TEMPE, Ariz. -- Arizona coach Dave McGinnis is proud of how rough his Cardinals played in their 16-13 overtime victory over the San Francisco 49ers.

He feels one of the biggest hits, safety Adrian Wilson's slam into tight end Jed Weaver, was unfairly called a personal foul. Wilson knocked Weaver's helmet off and sent him crashing to the turf.

The ensuing personal foul penalty kept San Francisco's drive alive and the 49ers went on to score the game-tying touchdown.

Officials said it was an illegal helmet-to-helmet hit. But after studying videotape of the play, McGinnis said Monday that Wilson's shoulder pads knocked the helmet loose and there should not have been a penalty.

It was third-and-seven on the Arizona 45 with 9:21 to play in regulation when Wilson's hit knocked the ball loose for an incomplete pass.

"It looked like it was helmet to helmet because it looked like their was a head rolling down the field," McGinnis said. "That's defense. That's the way you play. What he did two plays later, that's not defense. That's not what this league is about, and he should have been ejected. But I'll defend his hit."

The personal foul moved the ball to the Arizona 30, then two plays later, Wilson drew another personal foul and was thrown out of the game for kicking Weaver in the face away from the action.

"They had the lead. I don't know why you would do that," Weaver said after the game. "He's one of the starters, one of their guys, so to do something that stupid, you know, get yourself kicked out of the game, that's definitely not helping your team. He'll get a letter from the NFL on Wednesday asking for a donation to charity."

Arizona had a bye, and McGinnis had put the Cardinals through two difficult weeks of practice. The first week, he reverted to a training camp format, with extra individual work. Last week, things got physical, and spirited, with two fights among players in Thursday's practice.

The result was one of the hardest-hitting Cardinals' games in recent memory. He was especially pleased with both the offensive and defensive lines, and he singled out rookie defensive end Calvin Pace, who earned his first NFL sack and recovered a fumble.

"That was a huge, huge win for us, for a lot of reasons in a lot of ways," McGinnis said. "The way this football team responded throughout the bye week, what I put them through, how they banded together. That was a very physical football game yesterday."

But the coach knows that the upset victory won't mean much if his team falls at home to Cincinnati next Sunday.

"We're not going to have a parade tomorrow because we won yesterday," he said. "We're 2-5. There's a lot left to this season. We have to get to 3-5 before we can ever do anything else."

McGinnis said he still has confidence in kicker Tim Duncan, who missed three field goals Sunday before hitting the game winner from 39 yards in overtime. He made one from 53 yards, but missed a 50-yarder that would have won the game at the end of regulation.

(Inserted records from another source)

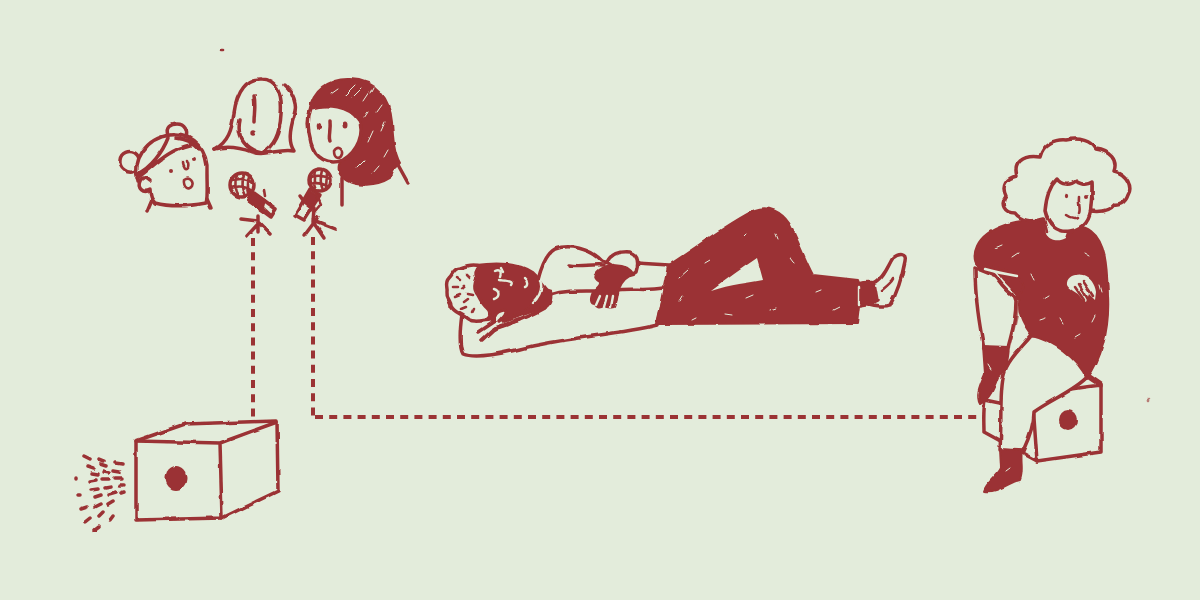
<!DOCTYPE html>
<html lang="en">
<head>
<meta charset="utf-8">
<title>Voices and listeners</title>
<style>
  :root { --paper: #e3ecdb; --ink: #9b3334; }
  html, body { margin: 0; height: 100%; overflow: hidden; background: var(--paper); }
  .scene { display: block; width: 1200px; height: 600px; background: var(--paper); }
  .line { fill: none; stroke: var(--ink); stroke-width: 3.5; stroke-linecap: round; stroke-linejoin: round; }
  .thin { stroke-width: 2.6; }
  .body { fill: var(--paper); }
  .solid { fill: var(--ink); stroke: var(--ink); stroke-width: 2; stroke-linejoin: round; }
  .dot { fill: var(--ink); stroke: none; }
  .cut { fill: none; stroke: var(--paper); stroke-width: 2.4; stroke-linecap: round; stroke-linejoin: round; }
  .scratch { fill: none; stroke: var(--paper); stroke-width: 1; stroke-linecap: round; }
  .cable { fill: none; stroke: var(--ink); stroke-width: 4; stroke-dasharray: 8 6.2; }
</style>
</head>
<body>
<svg class="scene" viewBox="0 0 1200 600" role="img" aria-label="Three people speak into microphones wired to two speakers; one listener lies down and another sits on a speaker">
  <defs>
    <filter id="hand-drawn" x="0" y="0" width="1200" height="600" filterUnits="userSpaceOnUse">
      <feTurbulence type="fractalNoise" baseFrequency="0.07" numOctaves="2" seed="4" result="grain"/>
      <feDisplacementMap in="SourceGraphic" in2="grain" scale="3" xChannelSelector="R" yChannelSelector="G"/>
    </filter>
  </defs>

  <g id="cables">
    <path class="cable" d="M253 238V420"/>
    <path class="cable" d="M313 237V417"/>
    <path class="cable" d="M315 417H986"/>
  </g>

  <g filter="url(#hand-drawn)">
    <path class="line thin" d="M221 50h2"/>

    <g id="speaker-with-buns">
      <path class="line" d="M152 199L147 211M207 199L211 208"/>
      <path class="line body" d="M168 135C165 127 171 124 177 124C185 124 188 131 186 138"/>
      <path class="line body" d="M136 171C127 175 119 168 120 160C121 152 129 150 135 153C138 155 139 157 139 160"/>
      <path class="line body" d="M138 181C132 160 146 138 170 135C194 133 209 151 207 174C207 186 208 197 206 203C190 206 170 207 155 203C151 199 150 194 150 190C143 194 137 188 140 181C142 176 147 178 150 181"/>
      <path class="line" d="M137 174C151 168 163 151 168 138M137 178C152 168 167 150 190 145M176 138C187 139 194 143 199 149"/>
      <path class="line thin" d="M183 162C183 168 186 171 188 168C189 165 188 163 187 161M184 179C190 175 194 181 192 186C189 191 183 188 184 179Z"/>
      <circle class="dot" cx="171" cy="171" r="2"/><circle class="dot" cx="194" cy="160" r="2"/>
    </g>

    <g id="speaker-with-long-hair">
      <path class="line" d="M215 149C228 142 232 130 234 113C237 91 247 78 262 79C276 79 283 93 281 114C280 136 273 147 262 153C246 150 236 138 240 120"/>
      <path class="line" d="M215 149C229 145 241 148 252 152C264 157 279 148 294 151C288 142 290 130 294 116C298 104 293 92 285 85"/>
      <path class="line" d="M254 96C256 105 254 114 254 123"/>
      <circle class="dot" cx="253" cy="133" r="2.7"/>
    </g>

    <g id="speaker-with-headscarf">
      <path class="line" d="M342 178V205M397 163L408 183"/>
      <path class="solid" d="M309 112C312 90 330 78 350 79C376 80 390 98 392 122C393 138 394 152 400 163C396 168 393 166 390 178C376 187 356 186 347 181C339 176 337 169 340 162C354 158 362 144 362 130C361 116 350 107 335 106C324 106 315 108 309 112Z"/>
      <path class="line body" d="M311 108C328 103 349 106 358 119C366 133 357 152 343 160C328 166 315 158 311 143C308 132 307 118 311 108Z"/>
      <path class="line" d="M330 122C331 130 328 136 330 141"/>
      <path class="line thin" d="M334 151C338 145 343 149 342 154C340 160 334 159 334 151Z"/>
      <ellipse class="dot" cx="319" cy="126" rx="2.3" ry="3"/><ellipse class="dot" cx="345" cy="125" rx="2.5" ry="3.5"/>
      <path class="scratch" d="M345 95l10-10M352 97l9-9M363 101l6-9M371 93l3-6M376 112l5-7M381 131l4-9M368 142l5-11M357 167l7-7M373 173l6-7M384 157l4-7M364 118l4-6M331 94l7-5"/>
    </g>

    <g id="microphone-left">
      <path class="line" d="M258 216L258 224L247 236M258 222L270 234M241 219L258 221M258 224V232"/>
      <path class="line body" d="M254 193L276 209L271 217L249 201Z"/>
      <path class="solid" d="M252 192L265 200L262 211L248 201Z"/>
      <path class="line thin" d="M260 205L271 215M265 196L264 190"/>
      <circle class="line body" cx="242" cy="185" r="12"/>
      <path class="line thin" d="M232 181C239 178 247 179 253 183M231 188C239 185 247 187 252 191M237 175C234 183 236 191 239 196M244 174C241 182 243 190 246 196M249 177C247 184 248 189 249 193"/>
    </g>

    <g id="microphone-right">
      <path class="line" d="M314 208L313 224L304 236M313 222L324 238M313 220L336 229M318 216L314 224M300 196L306 204"/>
      <path class="line body" d="M310 189L320 195L304 220L295 215Z"/>
      <path class="solid" d="M309 191L318 196L310 208L304 203Z"/>
      <path class="line thin" d="M317 195L321 204L315 211"/>
      <circle class="line body" cx="320" cy="180" r="11"/>
      <path class="line thin" d="M310 177C317 175 325 176 330 179M309 184C317 182 324 184 329 187M315 171C313 179 314 186 316 190M322 170C320 178 321 186 323 190M327 173L326 188"/>
    </g>

    <g id="loudspeaker-left">
      <path class="line body" d="M136 441L185 424L277 421L278 491L222 518L136 520Z"/>
      <path class="line" d="M136 441L220 443L277 422M220 443L222 518"/>
      <ellipse class="dot" cx="176" cy="478" rx="10.500" ry="12"/>
      <path class="line" d="M84 456l6 3M99 459l5 2M115 463l7 1M88 466l6 2M101 464l6 2M113 471l6 1M92 473l6 1M102 479l7 0M115 478l7 0M90 481l6-1M104 472l5 1M78 495l2 0M91 490l7-1M105 488l6-1M120 485l4 0M95 497l6-2M109 494l7-2M121 493l3-1M81 509l6-2M95 507l6-3M108 504l5-3M85 522l5-4M99 516l4-4M110 520l3-4M95 530l4-3M76 478v1"/>
    </g>

    <g id="lying-listener">
      <path class="line body" d="M462 314C460 329 459 347 463 354C475 359 500 354 520 349C566 337 618 335 657 325L669 265L636 263C618 263 607 264 602 261C590 248 569 244 555 249C546 254 541 268 538 280L550 295L545 308C528 318 509 324 494 329"/>
      <path class="line" d="M569 265C580 267 592 264 604 265M550 295C565 290 581 291 598 291M615 290C632 288 648 291 663 288M463 316C474 321 484 322 494 319M482 340L495 328L519 320M479 332L497 320"/>
      <path class="solid" d="M538 287L551 291C553 300 549 307 544 308C530 312 519 317 504 322L497 313Z"/>
      <path class="solid" d="M476 265C497 262 520 263 533 272C544 281 543 296 533 304C519 316 500 321 485 317C470 313 469 281 476 265Z"/>
      <path class="line body" d="M480 266C472 263 465 266 460 268C453 268 453 275 449 278C444 283 448 288 447 292C446 299 451 300 451 306C454 313 461 313 465 317C471 323 480 321 486 320C492 317 491 311 486 307C482 303 480 299 478 295C473 289 475 283 477 278C475 274 476 270 480 266Z"/>
      <path class="line thin" d="M457 277l4 3M453 287l5 0M462 289l3-3M455 297l5-2M464 302l4-3M461 309l5-2M472 312l2-4M467 274l3 3M468 294l5 1"/>
      <path class="cut" d="M495 271C499 269 502 271 500 276M494 289C500 291 500 297 494 299M499 280C507 281 514 281 511 285M524 278C528 281 528 286 525 287M501 268L503 272M540 280C543 288 541 295 533 303"/>
      <path class="line body" d="M495 321C492 313 503 308 506 311C507 315 503 318 500 321"/>
      <path class="line body" d="M607 262C611 254 620 251 630 252C640 256 638 266 636 272C631 277 622 271 607 262Z"/>
      <path class="solid" d="M607 266C619 264 629 265 634 275C627 276 622 281 619 289C617 296 617 303 615 307C610 308 607 308 604 306C599 309 596 307 595 304C590 304 590 299 593 292C597 287 601 286 600 282C592 278 594 271 607 266Z"/>
      <path class="cut" d="M600 296L596 305M607 296L604 307M613 296L611 307"/>
      <path class="solid" d="M669 265C697 247 730 222 755 210C769 205 781 212 789 223C798 240 804 258 813 275L858 280L859 283C865 281 870 282 876 282L877 303L859 306L857 323L656 324C660 302 667 286 669 265Z"/>
      <path d="M757 258L763 280C749 283 731 284 711 291C727 279 742 268 757 258Z" fill="var(--paper)"/>
      <path class="cut" d="M859 287V304"/>
      <path class="line body" d="M874 283C885 278 889 263 893 258C899 253 907 253 905 261C902 277 896 295 890 305C885 307 875 306 869 304L877 300Z"/>
      <path class="line thin" d="M882 290C887 286 891 283 893 279"/>
      <path class="scratch" d="M679 278l9-8M704 263l5-3M692 319l4-2M725 314l7 1M742 238l4-4M775 234l2 5M790 259l3 4M770 310l6-2M816 292l5-2M833 310l6-3M680 301l3-5M746 298l7-3"/>
    </g>

    <g id="seated-listener">
      <g id="loudspeaker-right">
        <path class="line body" d="M985 400C983 412 984 424 984 432L1037 461L1101 452V384L1088 375L1060 386L1033 410Z"/>
        <path class="line" d="M1033 404L1037 461M1050 398C1058 390 1076 388 1101 385M1086 376L1101 386"/>
        <ellipse class="dot" cx="1068" cy="420" rx="9" ry="10"/>
      </g>
      <path class="line body" d="M975 268C975 300 980 327 984 349L1008 348C1010 338 1016 324 1016 301L1010 282Z"/>
      <path class="solid" d="M983 346L1009 347C1008 360 1007 370 998 377C994 388 990 399 980 404C975 395 981 384 985 374Z"/>
      <path class="line body" d="M1031 336C1020 349 1007 361 1004 374C999 391 1002 421 1000 450L1023 451C1031 434 1034 422 1034 412C1050 400 1076 390 1088 376L1092 365L1060 334Z"/>
      <path class="solid" d="M1000 449L1022 451C1020 462 1024 470 1020 480C1009 482 999 493 984 491C986 482 997 477 1001 468Z"/>
      <path class="solid" d="M1044 219C1020 219 986 226 977 246C972 257 975 267 984 271C1000 270 1010 276 1016 284L1020 296C1016 317 1026 327 1032 336C1053 341 1077 357 1087 379C1100 361 1110 332 1108 295C1107 271 1107 243 1091 231C1082 224 1070 227 1062 231Z"/>
      <path class="line body" d="M977 264C987 272 995 266 1008 276C1019 280 1020 289 1019 299C1011 295 1003 287 996 277C991 270 984 270 977 264Z"/>
      <path class="solid" d="M994 266C1009 270 1020 277 1024 286L1019 297C1011 286 1000 279 994 266Z"/>
      <path class="cut" d="M985 269C995 272 1005 274 1017 276"/>
      <path d="M1067 285C1066 277 1075 273 1083 275C1090 277 1095 284 1096 292L1095 300L1089 294L1086 302L1082 299L1078 294C1074 291 1069 289 1067 285Z" fill="var(--paper)"/>
      <path class="line thin" d="M1083 281L1093 296M1079 284L1089 301M1075 287L1084 300"/>
      <path d="M1044 216L1070 226L1066 238C1059 242 1050 241 1046 234Z" fill="var(--paper)"/>
      <path class="line body" d="M1043 219C1031 223 1020 220 1015 213C1004 213 1000 204 1006 196C1001 186 1006 178 1017 176C1013 164 1022 154 1040 157C1043 144 1055 139 1066 140C1080 137 1091 141 1096 149C1110 151 1118 160 1114 171C1127 174 1133 187 1128 195C1125 204 1118 206 1113 205C1108 212 1098 212 1090 211"/>
      <path class="line body" d="M1057 179C1050 186 1046 199 1045 211C1048 225 1057 233 1070 231C1084 229 1091 218 1091 205C1092 197 1092 188 1092 182C1084 187 1077 182 1076 181C1070 186 1061 185 1057 179Z"/>
      <path class="line thin" d="M1079 197C1078 204 1081 209 1079 213M1066 215C1070 218 1074 219 1078 217M1044 219L1047 232M1092 182C1094 189 1091 194 1093 199"/>
      <circle class="dot" cx="1066" cy="196" r="2.2"/><circle class="dot" cx="1086" cy="197" r="2"/>
      <path class="scratch" d="M995 248l7-3M1012 257l6-4M1031 274l3 6M1044 298l5-3M1060 318l3 5M1075 338l5-3M1092 322l3-6M1085 253l5 3M1099 285l2 7M1040 320l6-2M988 365l3 5M1005 470l4-3"/>
      <path class="line thin" d="M1018 302C1019 317 1010 338 1009 348M1148 399v3" stroke-opacity=".6"/>
    </g>
  </g>
</svg>
</body>
</html>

"The only thing I said to him at all after that was `I'm going to need you later on," McGinnis said.

Bill Gramatica, who beat out Duncan for the kicking job in training camp the past two seasons, is sidelined with a back injury that might require surgery.

This story is from's automated news wire. Wire index